We also need to become much more skilled in our ability to dialogue with the social and political structures of our society. I hear constantly people in our church being labeled as "liberals" or "conservatives", or "right wing". This is not the language of the church. This is the language of secular politics. Secular politics is full of adversarial methodology that has infected the church and resulted in polarizations that are destructive to the community gathered around a Lord who chose compassion over the righteousness code as the dominant strategy for his expression of the reign of God.
Christianity is not a solitary religion. One of the essential marks of the church is ekklesia , a Greek word meaning "the people gathered." Being able to be a people gathered in spite of differences is a key sign that the gospel is operative in the community. Our Christian scriptures contain two of the letters St. Paul wrote to the Corinthian church on this subject. Neither liberalism nor conservativism serves the church. Each is an ideology that has sold us short and compromised our confession of faith when we have tried to employ it in our mission planning. As a result, we have squandered our energy in squabbling among ourselves when we should have been working to provide redemptive models for the social good of the people among whom God has brought us to live.

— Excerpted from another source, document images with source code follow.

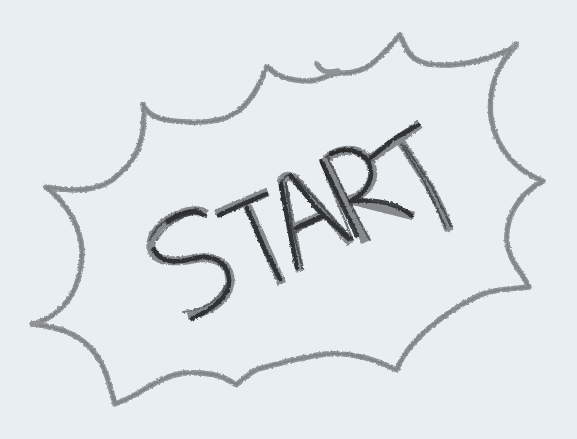
<!DOCTYPE html>
<html lang="en">
<head>
<meta charset="utf-8">
<title>Start</title>
<style>
:root { --paper: #e8eef2; --pencil: #8f9395; --graphite: #66696b; --dark: #222425; }
html, body { margin: 0; background: var(--paper); overflow: hidden; }
svg { display: block; width: 577px; height: 439px; }
path { fill: none; stroke-linecap: round; stroke-linejoin: round; }
.burst { stroke: var(--pencil); stroke-width: 5.4; }
.grain { stroke: var(--graphite); stroke-width: 1.6; opacity: .4; }
.soft { stroke: var(--graphite); stroke-width: 9; opacity: .75; stroke-linecap: butt; }
.core { stroke: var(--dark); stroke-width: 4.5; opacity: .85; }
.fine { stroke: var(--dark); stroke-width: 2; opacity: .6; }
</style>
</head>
<body>
<svg viewBox="0 0 577 439" role="img" aria-label="START, hand-lettered in a pencil burst">
<defs>
<filter id="pencil-edge" filterUnits="userSpaceOnUse" x="0" y="0" width="577" height="439">
<feTurbulence type="fractalNoise" baseFrequency="0.35" numOctaves="2" seed="4" result="noise"/>
<feDisplacementMap in="SourceGraphic" in2="noise" scale="3" xChannelSelector="R" yChannelSelector="G"/>
</filter>
<path id="burst-outline" d="M34 324C68 313 82 285 82 251C81 227 67 203 46 187C72 192 95 192 112 180C135 163 147 142 143 104C147 115 158 121 188 122C225 124 249 116 267 66C276 77 290 81 310 81C325 80 327 73 342 73C370 74 381 55 400 35C407 50 409 60 428 64C457 68 491 60 516 46C496 65 488 91 491 118C496 148 515 170 543 181C517 195 505 219 507 242C509 261 522 272 529 287C512 289 491 289 476 297C449 310 406 341 397 370C374 359 352 352 326 354C300 357 278 364 258 369C249 373 242 380 236 385C222 374 205 372 185 373C156 376 143 395 115 404C109 384 107 371 97 356C81 333 60 328 34 324"/>
</defs>
<rect width="577" height="439" fill="var(--paper)"/>
<g id="burst" filter="url(#pencil-edge)">
<use href="#burst-outline" class="burst"/>
<use href="#burst-outline" class="grain"/>
<path class="burst" d="M317 64C320 70 325 74 338 71"/>
<path class="burst" d="M32 324L38 323M513 47L516 44"/>
</g>
<g id="lettering" filter="url(#pencil-edge)">
<g id="letter-s">
<path class="soft" d="M206 214C200 209 187 210 176 216C161 222 150 235 151 247C154 262 169 262 188 260C214 253 231 263 230 283C227 302 209 311 188 317"/>
<path class="core" d="M204 215C195 209 181 212 168 222M154 249C159 263 177 263 192 259C212 253 227 262 229 278C231 296 212 310 191 319"/>
<path class="fine" d="M150 240C156 224 174 211 198 209M157 240C164 227 180 217 192 214M183 312C203 310 219 300 225 286"/>
</g>
<g id="letter-t-first">
<path class="soft" d="M216 214L268 192M247 205L282 284"/>
<path class="core" d="M219 215L243 204L266 194M247 208L264 248L280 279"/>
</g>
<g id="letter-a">
<path class="soft" d="M300 271L282 180Q287 173 295 179L351 243M293 228L325 214"/>
<path class="core" d="M281 184L288 222L297 268M291 176L317 209L349 239M296 228L322 216"/>
<path class="fine" d="M280 190Q281 175 292 174M303 270L292 226L286 183M297 179L353 240M294 233L323 218"/>
</g>
<g id="letter-r">
<path class="soft" d="M324 160L345 202L366 242M323 164C333 148 356 146 367 158C380 176 369 192 350 200L414 216"/>
<path class="core" d="M322 162L338 196L357 236M331 154C345 146 360 150 368 161C376 178 367 192 351 201C374 199 396 202 412 216"/>
<path class="fine" d="M328 158L349 201L370 240M320 160L352 238M326 157C342 147 356 151 364 159"/>
</g>
<g id="letter-t-last">
<path class="soft" d="M370 159L420 124M401 142C420 171 441 202 449 231"/>
<path class="core" d="M371 158L392 140L418 125"/>
<path class="fine" d="M401 144L424 181L446 228M405 146L432 187L451 226"/>
</g>
</g>
</svg>
</body>
</html>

Our own confession of sin needs to include an analysis and examination of the ways in which we have allowed the ideologies of the world to shape our understanding of Jesus Christ. This goes for people on both ends of the political spectrum. Neither end has been anything but a tool to create division among us.
Our own confession of faith needs to include a willingness to let the Holy Spirit speak without our interference and call us to ways of thinking and acting that seem dangerous to our present religious stability. This Spirit speaks both through individuals and through the church gathered. One tests and balances the other. There were many doctrinal differences among the disciples who gathered around Jesus Christ. Pentecost brought about a revolution through which they were freed to embrace the very actions for which Jesus was crucified and condemned by the leading religious authorities of his day for being such a criminal.
Constantine domesticated that dynamic and dangerous church—swallowed it up into the belly of Western European society. Now we are being spit out on the beach like Jonah, with one more chance to witness to Nineveh, the great city. We are outside the safety net of secular approval, but we are also free to think outside the box and let the relentless newness of God’s imagination create anew a process that leads to the reign of God over all people.
If that doesn’t result in some new songs to sing, I don’t know what will. May this be for us the gospel of the Lord.
+ Raymond L. Schultz
- Attachment 1 ELCIC National and Synodical Responsibilities
- Attachment 2 Receipts and Benevolence
- Attachment 3 Report of the Assistant to the Bishop for Synodical Relations
- Attachment 4 Report of the Assistant to the Bishop for Ecumenical Relations
- Attachment 5 Report of the Lutheran Office for Public Policy (LOPP)